The Museum of Flight Oral History Collection chronicles the personal stories of individuals in the fields of aviation and aerospace, from pilots and engineers to executives. This collection, which dates from 2013 to present, consists of digital video recordings and transcripts, which illustrate these individuals’ experiences, relationship with aviation, and advice for those interested in the field. By the end of 2019, approximately 76 interviews will have had been conducted. The interviews range in length from approximately 20 minutes to 4 hours and 45 minutes. Most interviews are completed in one session, but some participants were interviewed over multiple occasions.
The personal stories in this collection span much of the modern history of flight, from the Golden Age of Aviation in the 1930s, to the evolution of jet aircraft in the mid-twentieth century, to the ongoing developments of the Space Age. The selected interviewees represent a wide range of career paths and a diverse cross-section of professionals, each of whom made significant contributions to their field. Among the many interviewees are Calvin Kam, a United States Army veteran who served as a helicopter pilot during the Vietnam War; Robert “Bob” Alexander, a mechanical engineer who helped design the Hubble Telescope; and Betty Riley Stockard, a flight attendant during the 1940s who once acted as a secret parcel carrier during World War II.
The production of the videos was funded by Mary Kay and Michael Hallman. Processing and cataloging of the videos was made possible by a 4Culture "Heritage Projects" grant.

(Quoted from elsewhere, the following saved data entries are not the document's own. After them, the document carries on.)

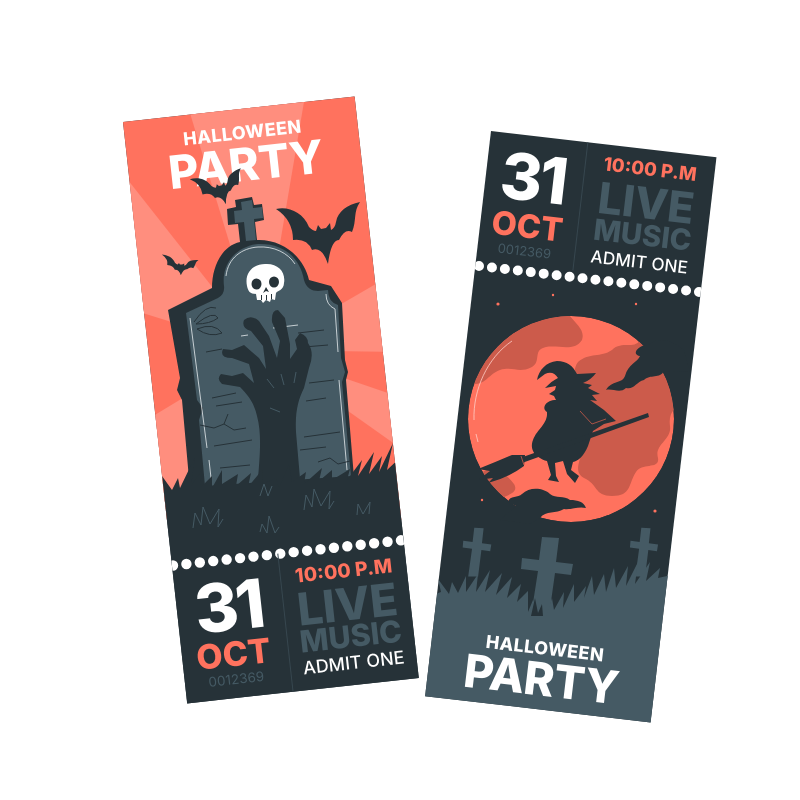
<!DOCTYPE html>
<html lang="en">
<head>
<meta charset="utf-8">
<title>Halloween party tickets</title>
<style>
:root {
  --paper: #ffffff;
  --night: #263238;
  --slate: #455a64;
  --coral: #ff725e;
  --coral-light: #ff8e7e;
  --coral-deep: #cc5b4b;
}
* { box-sizing: border-box; margin: 0; padding: 0; }
html, body { width: 800px; height: 800px; overflow: hidden; background: var(--paper); }
.canvas { position: relative; width: 800px; height: 800px; overflow: hidden; font-family: Inter, "Open Sans", sans-serif; }
.ticket { position: absolute; transform-origin: 0 0; overflow: hidden; background: var(--night); display: flex; flex-direction: column; }
.ticket-grave { left: 123px; top: 122px; width: 233px; height: 585px; transform: rotate(-6.3deg); justify-content: space-between; }
.ticket-witch { left: 491px; top: 131px; width: 227px; height: 569px; transform: rotate(6.65deg); justify-content: space-between; }
.scene { position: absolute; left: 0; top: 0; width: 100%; height: 100%; }
.title { position: relative; text-align: center; color: var(--paper); font-weight: 800; }
.ticket-grave .title { padding: 12px 0 0 2px; }
.ticket-witch .title { padding: 0 0 12px; }
.title span { display: block; font-size: 18px; line-height: 24px; letter-spacing: .4px; }
.title strong { display: block; font-size: 46px; line-height: 38px; font-weight: 800; letter-spacing: -.5px; }
.ticket-witch .title span { line-height: 22px; }
.stub { position: relative; display: grid; font-weight: 800; text-align: center; white-space: nowrap; }
.ticket-grave .stub { grid-template-columns: 107px 1fr; height: 139px; font-size: 10px; }
.ticket-witch .stub { grid-template-columns: 98px 1fr; height: 131px; font-size: 9.6px; margin-top: -4px; }
.date { border-right: 1px solid #37474f; padding: 1.9em .3em 0 0; }
.day, .month, .serial, .time, .live, .music, .admit { display: block; }
.day { height: 56px; color: var(--paper); }
.day b { font-size: 6.7em; line-height: 56px; font-weight: 800; letter-spacing: -3px; }
.month { height: 40px; color: var(--coral); }
.month b { font-size: 3.4em; line-height: 40px; font-weight: 800; }
.serial { height: 10px; color: var(--slate); }
.serial b { font-size: 1.35em; line-height: 10px; font-weight: 400; }
.info { padding: 1.2em 0 0; }
.info b { font-weight: inherit; }
.time { height: 24px; color: var(--coral); }
.time b { font-size: 1.95em; line-height: 24px; }
.live { height: 43px; color: var(--slate); }
.live b { font-size: 4.5em; line-height: 43px; }
.music { height: 22px; color: var(--slate); }
.music b { font-size: 3.05em; line-height: 22px; }
.admit { height: 32px; color: var(--paper); font-weight: 500; }
.admit b { font-size: 1.8em; line-height: 32px; }
</style>
</head>
<body>
<main class="canvas">

  <article class="ticket ticket-grave">
    <svg class="scene" viewBox="0 0 233 585" aria-hidden="true">
      <g transform="rotate(6.3) translate(-123 -122)">
        <path fill="var(--coral)" d="M110 80H420V520H110Z"/>
        <g fill="var(--coral-light)">
          <path d="M262 350 186 100 306 90Z"/>
          <path d="M262 350 120 170 120 306Z"/>
          <path d="M262 350 120 436 140 510 200 500Z"/>
          <path d="M262 350 400 270 400 352Z"/>
          <path d="M262 350 420 404 420 462Z"/>
        </g>
        <!-- tombstone -->
        <g>
          <path fill="var(--night)" d="M227 209 236 207 235 200 252 197 254 205 262 204 264 220 255 222 257 240C284 239 304 258 309 280L331 286 342 303 345 360 348 372 346 380 355 490H190L182 400 177 390 180 378 168 310 212 288C212 266 222 246 240 242L238 224 228 225Z"/>
          <path fill="var(--slate)" d="M234 211 242 210 241 202 252 200 253 208 262 207 263 218 254 219 256 240 246 241 244 222 235 223Z"/>
          <path fill="var(--slate)" d="M186 313 218 298Q225 294 224 286C221 262 238 246 258 244 284 243 300 258 304 280 306 288 312 291 318 291L328 290Q328 302 338 305L341 358 345 372 342 382 351 476 205 486 199 420 203 408 197 400Z"/>
          <g fill="none" stroke="#e8edef" stroke-width=".8">
            <path d="M190 318 207 448M209 460 211 478"/>
            <path d="M226 276C228 258 242 248 258 247 274 246 288 253 295 264"/>
            <path d="M326 294Q326 305 335 309L338 352M339 380 347 470"/>
          </g>
          <g fill="none" stroke="var(--night)">
            <path d="M196 324Q214 310 218 318 210 324 196 324M197 329Q214 322 222 333 210 338 197 329M194 322Q206 304 216 308"/>
            <path d="M206 352 222 349M298 333 324 330M304 347 328 345M212 398 236 393M216 406 242 402M309 383 334 380M306 401 326 398M214 446 252 440M304 437 340 432M300 450 326 447M220 468 250 465"/>
            <path d="M200 425 214 428 224 424 234 430 246 428M224 424 228 414M318 462 330 458 338 464 350 461"/>
          </g>
          <path d="M241 336 248 335M273 328 298 325" stroke="#e8edef" stroke-width=".8"/>
        </g>
        <!-- skull -->
        <path fill="var(--paper)" d="M247 286C244 271 255 264 265 264 278 263 286 272 284 283 284 290 277 291 276 293L275 300 271 299 270 302 266 300 263 303 261 300 257 300 256 294C250 294 248 291 247 286Z"/>
        <g fill="var(--night)">
          <ellipse cx="256.500" cy="284" rx="5" ry="5.500"/>
          <ellipse cx="274" cy="282" rx="5" ry="5.500"/>
          <path d="M263 293 266 287 269 292 266 291Z"/>
          <path d="M261 295H262V300H261ZM266 295H267V300H266ZM271 294H272V299H271Z"/>
        </g>
        <!-- zombie hand -->
        <path fill="var(--night)" d="M257 490C260 455 262 435 257 416 254 402 247 394 240 387L222 384Q216 379 221 374L232 376 243 373 254 383 249 364 232 358Q219 358 223 349L232 350 244 345 259 358 266 369 263 346 251 331Q241 328 244 320 251 314 259 321L269 336 277 358 280 341 272 322Q271 310 278 310L285 318 290 344V359L297 349 295 340 300 333Q308 336 308 343 315 353 309 368L304 388C298 400 295 412 296 432L301 490Z"/>
        <path fill="none" stroke="var(--slate)" d="M267 379 274 388M281 374 284 385M296 372 294 383M270 408 280 412"/>
        <!-- grass -->
        <path fill="var(--night)" d="M150 720V498L164 496 162 476 172 490 178 478 180 488 195 457 191 486 202 470 200 488 212 476 212 488 222 470 222 484 238 474 236 486 251 473 248 487 262 470 263 484 276 478 279 488 289 464 292 482 306 472 304 484 322 468 319 481 332 470 332 480 350 469 347 480 362 460 358 476 374 452 369 474 382 456 379 472 393 443 387 470 404 454 440 470V720Z"/>
        <g fill="none" stroke="var(--slate)">
          <path id="tuft" d="M193 528 195 513 201 525 203 507 210 524 219 509 218 527 223 519"/>
          <use href="#tuft" transform="translate(111 -18)"/>
          <path d="M260 532 262 524 267 533 269 516 275 533 279 527M357 515 358 504 363 514 370 502 369 514M260 496 264 484 268 496 272 486"/>
        </g>
        <!-- perforation -->
        <path d="M173 565.500 401 540.300" stroke="var(--paper)" stroke-width="10.400" stroke-linecap="round" stroke-dasharray="0 13.490"/>
      </g>
    </svg>
    <h1 class="title"><span>HALLOWEEN</span><strong>PARTY</strong></h1>
    <svg class="scene" viewBox="0 0 233 585" aria-hidden="true">
      <defs>
        <path id="bat" d="M276 209C288 206 303 212 309 227Q313 231 316 231L318 225 321 229 326 228 330 223 331 230Q335 228 336 222C338 211 347 205 360 202 353 212 357 220 352 232Q345 228 339 240 331 240 328 264 322 246 312 250 307 238 293 240 293 220 276 209Z"/>
      </defs>
      <g fill="var(--night)" transform="rotate(6.3) translate(-123 -122)">
        <use href="#bat"/>
        <use href="#bat" transform="translate(219 191) rotate(-8) scale(.62 .54) translate(-320 -238)"/>
        <use href="#bat" transform="translate(179 267) rotate(12) scale(.44 .3) translate(-320 -238)"/>
      </g>
    </svg>
    <section class="stub">
      <div class="date">
        <span class="day"><b>31</b></span>
        <span class="month"><b>OCT</b></span>
        <span class="serial"><b>0012369</b></span>
      </div>
      <div class="info">
        <span class="time"><b>10:00 P.M</b></span>
        <span class="live"><b>LIVE</b></span>
        <span class="music"><b>MUSIC</b></span>
        <span class="admit"><b>ADMIT ONE</b></span>
      </div>
    </section>
  </article>

  <article class="ticket ticket-witch">
    <svg class="scene" viewBox="0 0 227 569" aria-hidden="true">
      <defs>
        <clipPath id="moon-disc"><circle cx="571" cy="419" r="103"/></clipPath>
      </defs>
      <g transform="rotate(-6.65) translate(-491 -131)">
        <!-- perforation -->
        <path d="M479 266 699 292" stroke="var(--paper)" stroke-width="10" stroke-linecap="round" stroke-dasharray="0 13.030"/>
        <!-- moon -->
        <g clip-path="url(#moon-disc)">
          <circle cx="571" cy="419" r="103" fill="var(--coral)"/>
          <g fill="var(--coral-deep)">
            <path d="M470 384C486 386 488 374 500 370 514 366 518 374 532 367 542 361 532 350 546 347 560 345 574 352 582 340 586 328 572 322 566 310L500 315Z"/>
            <path d="M578 362C590 352 600 358 612 350 622 340 634 350 640 340L690 360V410C676 402 668 412 670 426 672 440 654 444 658 458 660 470 642 462 636 472 628 484 632 496 612 496 594 496 598 484 584 478 570 470 586 456 580 442 574 424 596 420 590 402 584 386 568 376 578 362Z"/>
            <path d="M480 474C494 462 506 474 514 484 520 494 504 496 496 500Z"/>
          </g>
          <path fill="none" stroke="#ffd0c8" stroke-width=".8" d="M474 420C473 390 487 358 512 341M476 434 478 442"/>
        </g>
        <!-- clouds -->
        <path fill="var(--night)" d="M606 390C612 380 622 384 625 376 628 364 638 362 640 356 630 354 640 344 648 345 660 335 674 342 684 350L690 372 664 371C660 379 650 374 644 380 636 382 634 390 626 388 620 394 612 388 606 390Z"/>
        <path fill="var(--night)" d="M508 502C510 495 518 498 522 494 530 486 544 488 550 494 556 499 564 495 570 500 578 500 584 502 586 508 578 506 572 510 564 509 556 514 546 510 540 518L530 524 500 520 516 506Z"/>
        <g fill="var(--coral)">
          <circle cx="498" cy="304" r="1.600"/><circle cx="553" cy="295" r="1.200"/><circle cx="636" cy="304" r="1.200"/><circle cx="655" cy="511" r="1.600"/><circle cx="482" cy="500" r="1.200"/>
        </g>
        <!-- witch -->
        <g fill="var(--night)">
          <path d="M537 380C539 370 546 362 557 361 567 361 573 366 577 374L596 373Q591 380 583 383L592 385 588 388 600 394 592 395 597 401 590 400 604 410 616 421 604 424 593 431 588 446C584 456 578 461 573 462L571 470 579 476 575 483 567 474 563 461 555 463 556 476 559 482 548 480 551 475 547 461C536 458 529 450 533 440 537 429 548 424 547 412 541 408 546 400 556 400L554 396 549 394 555 390 556 386 545 388Q553 380 558 378 553 370 545 374Z"/>
          <path d="M648 413 649 417 522 463 520 458Z"/>
          <path d="M525 455 512 455Q496 462 478 469L490 471 478 480 493 478 488 483Q508 478 524 466Z"/>
        </g>
        <path fill="none" stroke="var(--coral-deep)" stroke-width=".8" d="M580 411 592 424 606 419M521 456 524 465"/>
        <!-- grave crosses -->
        <g fill="var(--slate)">
          <path id="grave-cross" d="M542 537 559 538 556 562 573 564 571 575 555 573 549 616H531L538 571 521 569 522 558 539 560Z"/>
          <use href="#grave-cross" transform="translate(477 545) scale(.55 .62) translate(-547 -565)"/>
          <use href="#grave-cross" transform="translate(644 545) scale(.54 .62) translate(-547 -565)"/>
        </g>
        <!-- ground -->
        <path fill="var(--slate)" d="M410 730 430 596 441 592 438 579 449 594 452 582 458 593 466 576 466 592 478 574 476 592 490 570 485 592 502 573 496 595 512 577 507 598 521 584 517 602 528 591 528 612 533 600 540 614 546 616 552 598 554 610 564 592 563 608 574 584 574 602 586 586 584 598 592 576 594 595 604 574 606 592 614 568 616 588 628 566 626 586 638 562 635 584 650 562 646 581 660 568 658 578 680 573 690 740Z"/>
        <path fill="var(--night)" d="M531 616 535 598 538 613 542 604 543 616Z"/>
      </g>
    </svg>
    <section class="stub">
      <div class="date">
        <span class="day"><b>31</b></span>
        <span class="month"><b>OCT</b></span>
        <span class="serial"><b>0012369</b></span>
      </div>
      <div class="info">
        <span class="time"><b>10:00 P.M</b></span>
        <span class="live"><b>LIVE</b></span>
        <span class="music"><b>MUSIC</b></span>
        <span class="admit"><b>ADMIT ONE</b></span>
      </div>
    </section>
    <h2 class="title"><span>HALLOWEEN</span><strong>PARTY</strong></h2>
  </article>

</main>
</body>
</html>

Please note that materials on TMOF: Digital Collections are presented as historical objects and are unaltered and uncensored. See our Disclaimers and Policies page for more information.